Book-Twitter is deeply divided over the news that Bob Dylan has been awarded the 2016 Nobel Prize in Literature. It seems as if half the lit world is affronted that a folk singer has been acknowledged in the same category as literary greats like Rudyard Kipling, Pearl S. Buck, Toni Morrison, Gabriel Garcia Marquez, while the other is thrilled that lyrics to the songs that reflected and affected social change in the second half of the twentieth century are being recognized as poetry.
In a prescient post on Jezebel last month, Catherine Nichols wrote about how, in reading Chronicles, Dylan’s 2005 memoir, she came to see the musician her father had introduced her to as a true literary artist, and to answer the question she’d been holding in her mind: “What’s so good about him?”

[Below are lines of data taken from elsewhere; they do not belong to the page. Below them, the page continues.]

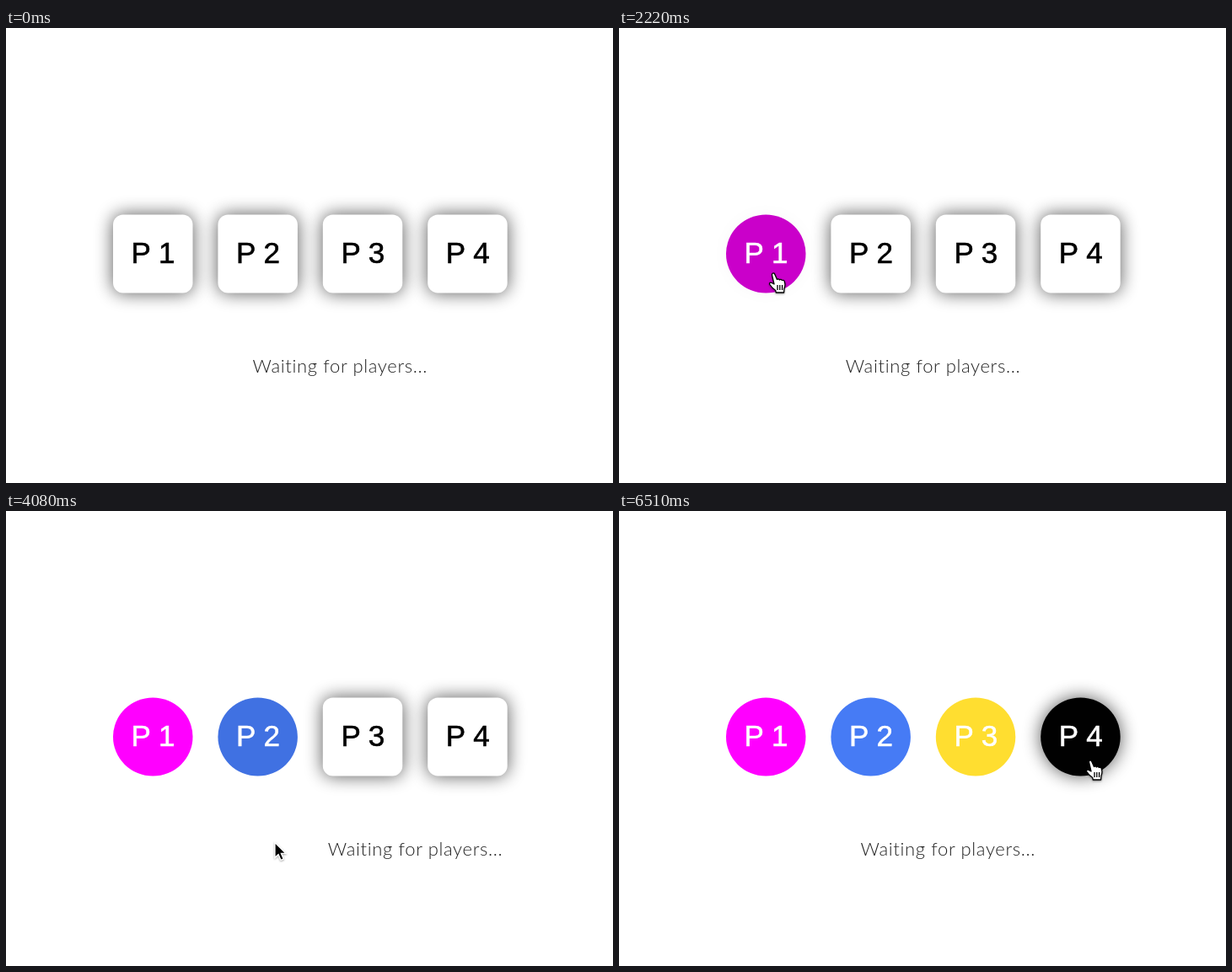
Animation, 720 px wide and 540 px high, one loop 6.54 s. Source, as an HTML page:

```html
<!DOCTYPE html>
<html lang="en">
<head>
<meta charset="utf-8">
<title>Waiting for players</title>
<style>
  html, body { margin: 0; width: 100%; height: 100%; overflow: hidden; background: #fff; }
  svg { display: block; width: 720px; height: 540px; }
  .label { font: 35px "Liberation Sans", Arial, sans-serif; text-anchor: middle; stroke-width: .6; }
  .status { font: 300 22px Lato, sans-serif; letter-spacing: .65px; fill: #222; }
</style>
</head>
<body>
<svg id="stage" viewBox="0 0 720 540">
  <defs>
    <filter id="blur" x="-50%" y="-50%" width="200%" height="200%"><feGaussianBlur stdDeviation="10.5"/></filter>
    <filter id="drop" x="-50%" y="-50%" width="200%" height="200%">
      <feDropShadow dx="0" dy="1" stdDeviation="1" flood-opacity=".4"/>
    </filter>
    <clipPath id="view"><rect width="720" height="485"/></clipPath>
  </defs>
  <g id="buttons"></g>
  <text id="status" class="status" y="409">Waiting for players...</text>
  <g clip-path="url(#view)">
    <g id="cursor" filter="url(#drop)">
      <path id="arrow" stroke="#fff" stroke-width="1.2"
        d="M0 0V17.8L4.1 14L7 20.8L10.2 19.4L7.3 12.8H12.8Z"/>
      <g id="hand" stroke="#000" stroke-width="1.3" stroke-linejoin="round" fill="#fff">
        <path d="M-1.6 1.6Q-.8-1 1.4.4L4.5 7.5Q6 6 7.3 8Q9 6.5 10.3 8.5Q13 7.6 13.4 10.5Q14.7 14 13 18L12.6 23H3.2L2.8 20.5Q-1 18-4.5 13Q-4.5 10.5-1.8 11.5L1 13Z"/>
        <path d="M5 14V20M7.8 14V20M10.6 14V20"/>
      </g>
    </g>
  </g>
</svg>
<script>
const LOOP = 6540, FRAME = 30, FADE = 440;
const BOX = { x: 127, y: 221.5, w: 94.5, h: 93, pitch: 124.4 };

// The pointer arrives at tip, clicks and leaves; at cut the marquee skips ahead.
const players = [
  { color: "#ff00ff", tip: { x: 183, y: 291 }, arrive: 1138, click: 2005, cut: 2730, skip: 20 },
  { color: "#467bf5", tip: { x: 319, y: 297 }, arrive: 3390, click: 3790, cut: 4305, skip: 41 },
  { color: "#ffde30", tip: { x: 450, y: 288 }, arrive: 4850, click: 5217, cut: 5740, skip: 9, entry: 110 },
  { color: "#000000", tip: { x: 559, y: 296 }, arrive: 6150, click: Infinity, cut: Infinity, entry: 16 }
];
const POINTER = { approach: 400, linger: 230, exit: 120, floor: 490 };
const MARQUEE = { x: 292.5, step: 5.952, interval: 27, reach: 39 };

const $ = id => document.getElementById(id);
const mix = (a, b, p) => a + (b - a) * p;
const boxX = i => BOX.x + i * BOX.pitch;

function set(el, attrs) {
  for (const key in attrs) el.setAttribute(key, attrs[key]);
}
function add(parent, tag, attrs) {
  const el = document.createElementNS("http://www.w3.org/2000/svg", tag);
  set(el, attrs);
  return parent.appendChild(el);
}

// cubic-bezier(.25, .1, .25, 1)
function ease(x) {
  if (x <= 0) return 0;
  if (x >= 1) return 1;
  const bezier = (s, a, b) => 3 * s * (1 - s) ** 2 * a + 3 * s * s * (1 - s) * b + s ** 3;
  let lo = 0, hi = 1;
  for (let i = 0; i < 24; i++) {
    const mid = (lo + hi) / 2;
    if (bezier(mid, .25, .25) < x) lo = mid; else hi = mid;
  }
  return bezier(lo, .1, 1);
}

players.forEach((player, i) => {
  const shape = { x: boxX(i), y: BOX.y, width: BOX.w, height: BOX.h };
  player.glow = add($("buttons"), "rect", { ...shape, filter: "url(#blur)" });
  player.face = add($("buttons"), "rect", shape);
  player.label = add($("buttons"), "text", { class: "label", x: boxX(i) + BOX.w / 2 + .3, y: 279 });
  player.label.textContent = "P " + (i + 1);
  player.rgb = [1, 3, 5].map(k => parseInt(player.color.substr(k, 2), 16));
});

function drawPlayer(player, t) {
  const hovered = ease((t - player.arrive + 50) / FADE);
  const joined = ease((t - player.click) / FADE);
  const fill = player.rgb.map(c => Math.round(mix(255 * (1 - hovered), c, joined)));
  const level = Math.round(255 * hovered);
  const ink = `rgb(${level},${level},${level})`;
  const corner = { rx: mix(12, BOX.w / 2, hovered), ry: mix(12, BOX.h / 2, hovered) };
  set(player.glow, { ...corner, opacity: .66 * (1 - joined) ** 2 });
  set(player.face, { ...corner, fill: `rgb(${fill})` });
  set(player.label, { fill: ink, stroke: ink });
}

// The status bounces between both ends in whole steps.
function drawStatus(t) {
  const { x, step, interval, reach } = MARQUEE;
  const skipped = players.reduce((sum, p) => t >= p.cut ? sum + p.skip : sum, 0);
  const phase = (t / interval + skipped + reach) % (4 * reach);
  const steps = Math.round(reach - Math.abs(phase - 2 * reach));
  set($("status"), { x: x + steps * step });
}

function drawCursor(t) {
  const { approach, linger, exit, floor } = POINTER;
  const player = players.find(p => t > p.arrive - approach && t < p.click + linger + exit);
  set($("cursor"), { visibility: player ? "visible" : "hidden" });
  if (!player) return;
  const { tip, arrive, click, entry = 3 } = player;
  const coming = Math.max(0, (arrive - t) / approach);
  const going = Math.max(0, (t - click - linger) / exit);
  const x = tip.x + entry * coming;
  const y = mix(tip.y, floor, coming + going);
  const over = y < BOX.y + BOX.h;
  set($("cursor"), { transform: `translate(${x} ${y})` });
  set($("arrow"), { display: over ? "none" : "inline" });
  set($("hand"), { display: over ? "inline" : "none" });
}

function draw(time) {
  const t = Math.floor((time % LOOP) / FRAME) * FRAME;
  players.forEach(player => drawPlayer(player, t));
  drawStatus(t);
  drawCursor(t);
}

const began = performance.now();
function tick() {
  draw(performance.now() - began);
  requestAnimationFrame(tick);
}
tick();
</script>
</body>
</html>
```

As a writer, Dylan layers in triplicate: there are the things that happen, the loopy ways he imagines them and the art that informs his imagination all concurrently, which is a literary technique I would love to learn myself. The book Peter Pan does this layering, but it’s sorted out clearly in time: Barrie narrates the event first, then re-situates it in Wendy’s family dynamics, then explores it in Wendy’s mind, through art and imagination (that’s Neverland). Dylan writes all these dimensions at once. The human touch begins in this constant rendering of art and subjectivity behind the words.